**What this task involves:** Please find all lines in the data that hold the string "fillStyle" and copy them.

**Given information:**
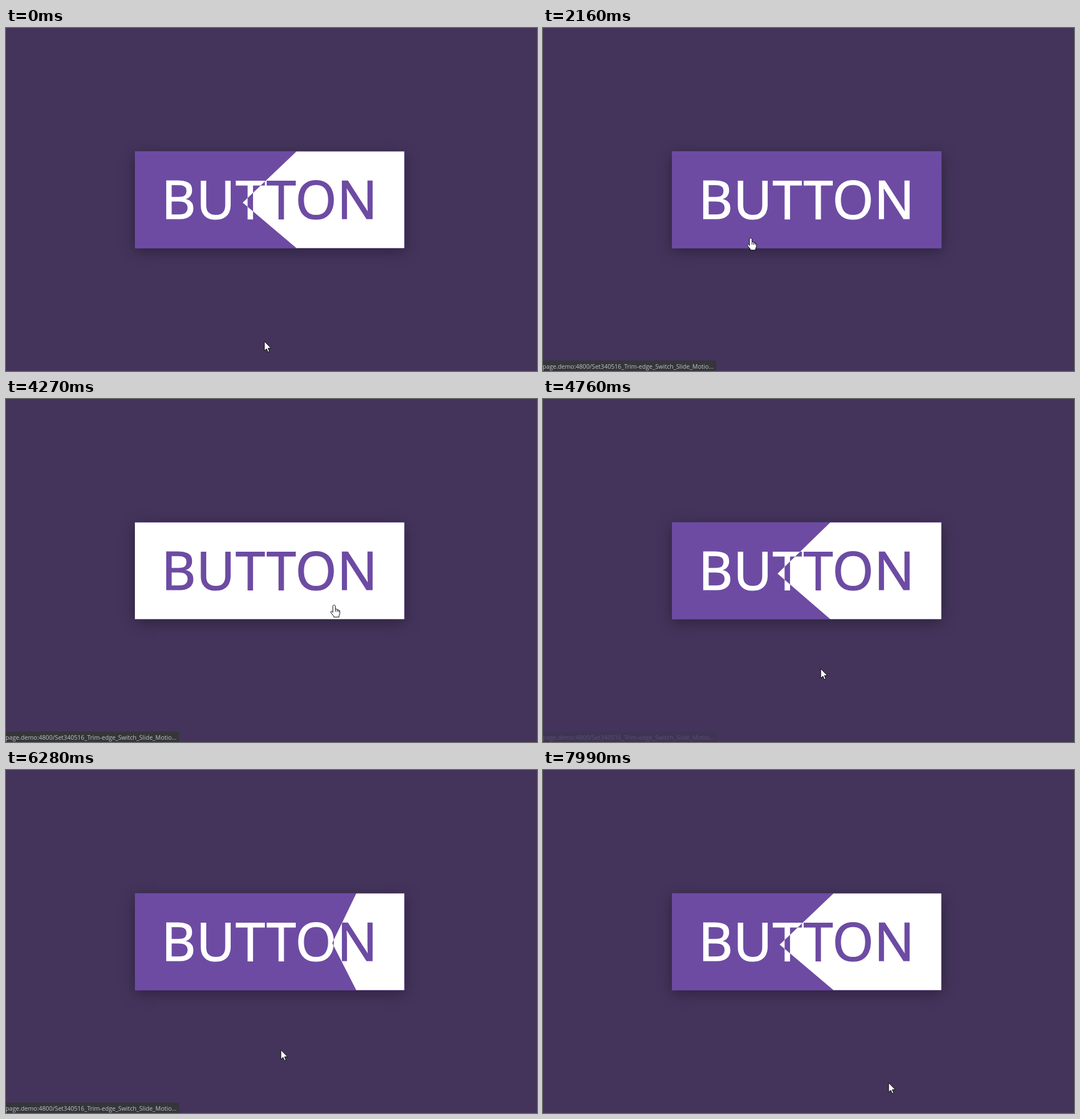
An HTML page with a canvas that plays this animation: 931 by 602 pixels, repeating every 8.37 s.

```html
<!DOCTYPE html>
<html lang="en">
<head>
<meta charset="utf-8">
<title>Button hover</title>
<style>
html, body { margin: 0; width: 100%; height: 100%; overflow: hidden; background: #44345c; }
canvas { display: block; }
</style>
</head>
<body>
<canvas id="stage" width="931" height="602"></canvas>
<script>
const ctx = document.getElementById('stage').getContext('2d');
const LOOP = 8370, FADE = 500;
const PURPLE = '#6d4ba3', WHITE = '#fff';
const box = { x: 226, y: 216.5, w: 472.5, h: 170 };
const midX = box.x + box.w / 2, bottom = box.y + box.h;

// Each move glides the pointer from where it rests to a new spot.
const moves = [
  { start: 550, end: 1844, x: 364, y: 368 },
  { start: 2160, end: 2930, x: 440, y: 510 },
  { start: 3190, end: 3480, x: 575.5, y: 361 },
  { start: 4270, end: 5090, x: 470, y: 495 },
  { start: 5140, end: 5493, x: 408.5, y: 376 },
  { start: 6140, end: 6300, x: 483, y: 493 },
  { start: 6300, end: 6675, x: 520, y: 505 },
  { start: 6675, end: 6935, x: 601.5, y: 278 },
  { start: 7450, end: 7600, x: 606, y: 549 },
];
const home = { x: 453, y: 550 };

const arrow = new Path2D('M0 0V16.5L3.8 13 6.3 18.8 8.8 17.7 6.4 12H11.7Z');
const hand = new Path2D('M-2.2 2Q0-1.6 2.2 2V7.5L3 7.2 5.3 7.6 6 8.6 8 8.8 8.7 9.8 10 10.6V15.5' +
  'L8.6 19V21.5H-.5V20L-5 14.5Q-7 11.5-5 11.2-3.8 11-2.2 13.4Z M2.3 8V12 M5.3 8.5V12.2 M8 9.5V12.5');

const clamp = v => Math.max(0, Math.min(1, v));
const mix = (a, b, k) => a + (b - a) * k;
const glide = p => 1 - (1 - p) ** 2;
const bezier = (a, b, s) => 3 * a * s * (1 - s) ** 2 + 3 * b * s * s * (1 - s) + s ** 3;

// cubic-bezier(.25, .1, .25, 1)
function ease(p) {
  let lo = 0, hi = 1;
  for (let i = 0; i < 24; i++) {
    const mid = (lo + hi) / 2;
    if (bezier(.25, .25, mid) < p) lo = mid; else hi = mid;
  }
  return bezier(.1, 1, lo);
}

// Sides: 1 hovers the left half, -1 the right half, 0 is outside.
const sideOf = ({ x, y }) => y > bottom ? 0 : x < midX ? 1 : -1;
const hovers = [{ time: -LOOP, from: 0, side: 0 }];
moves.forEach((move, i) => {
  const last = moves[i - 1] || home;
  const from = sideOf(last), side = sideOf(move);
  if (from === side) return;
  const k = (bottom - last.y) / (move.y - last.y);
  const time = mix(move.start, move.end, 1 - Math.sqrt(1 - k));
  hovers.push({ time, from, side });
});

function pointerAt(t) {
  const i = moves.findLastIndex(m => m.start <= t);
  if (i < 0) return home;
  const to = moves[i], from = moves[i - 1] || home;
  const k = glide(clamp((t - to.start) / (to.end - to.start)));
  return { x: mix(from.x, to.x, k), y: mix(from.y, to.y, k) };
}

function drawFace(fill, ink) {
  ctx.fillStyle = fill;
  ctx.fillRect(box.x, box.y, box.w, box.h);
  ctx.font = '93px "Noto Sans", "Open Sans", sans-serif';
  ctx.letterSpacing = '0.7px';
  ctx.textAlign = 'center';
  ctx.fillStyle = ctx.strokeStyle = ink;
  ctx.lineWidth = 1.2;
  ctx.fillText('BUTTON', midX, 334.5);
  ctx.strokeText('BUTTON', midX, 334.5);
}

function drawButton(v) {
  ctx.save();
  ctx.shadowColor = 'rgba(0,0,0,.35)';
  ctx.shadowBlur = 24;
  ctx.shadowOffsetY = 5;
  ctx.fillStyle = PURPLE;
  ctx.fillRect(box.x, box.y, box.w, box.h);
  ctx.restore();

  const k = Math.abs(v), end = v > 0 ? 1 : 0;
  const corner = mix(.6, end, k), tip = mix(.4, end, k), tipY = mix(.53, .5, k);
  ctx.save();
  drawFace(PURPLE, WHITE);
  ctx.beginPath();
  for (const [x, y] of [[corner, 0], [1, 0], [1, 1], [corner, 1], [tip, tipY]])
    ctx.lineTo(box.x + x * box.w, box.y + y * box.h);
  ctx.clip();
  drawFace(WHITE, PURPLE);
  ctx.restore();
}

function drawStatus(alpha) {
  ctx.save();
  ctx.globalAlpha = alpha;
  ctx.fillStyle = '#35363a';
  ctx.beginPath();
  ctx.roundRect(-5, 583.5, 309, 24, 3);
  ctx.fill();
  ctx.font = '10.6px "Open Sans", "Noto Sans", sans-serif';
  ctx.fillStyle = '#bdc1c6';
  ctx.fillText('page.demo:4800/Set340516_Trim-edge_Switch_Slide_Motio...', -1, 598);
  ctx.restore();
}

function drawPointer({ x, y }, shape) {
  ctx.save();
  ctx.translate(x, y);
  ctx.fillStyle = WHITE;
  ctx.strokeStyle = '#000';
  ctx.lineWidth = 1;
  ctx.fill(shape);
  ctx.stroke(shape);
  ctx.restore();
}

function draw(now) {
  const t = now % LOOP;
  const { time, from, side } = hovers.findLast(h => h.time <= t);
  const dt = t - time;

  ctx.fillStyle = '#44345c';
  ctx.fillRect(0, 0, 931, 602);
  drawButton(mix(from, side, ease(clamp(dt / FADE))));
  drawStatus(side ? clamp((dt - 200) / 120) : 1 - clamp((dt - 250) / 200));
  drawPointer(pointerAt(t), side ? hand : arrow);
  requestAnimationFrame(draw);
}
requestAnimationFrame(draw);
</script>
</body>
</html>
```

**Finished task:**
  ctx.fillStyle = fill;
  ctx.fillStyle = ctx.strokeStyle = ink;
  ctx.fillStyle = PURPLE;
  ctx.fillStyle = '#35363a';
  ctx.fillStyle = '#bdc1c6';
  ctx.fillStyle = WHITE;
  ctx.fillStyle = '#44345c';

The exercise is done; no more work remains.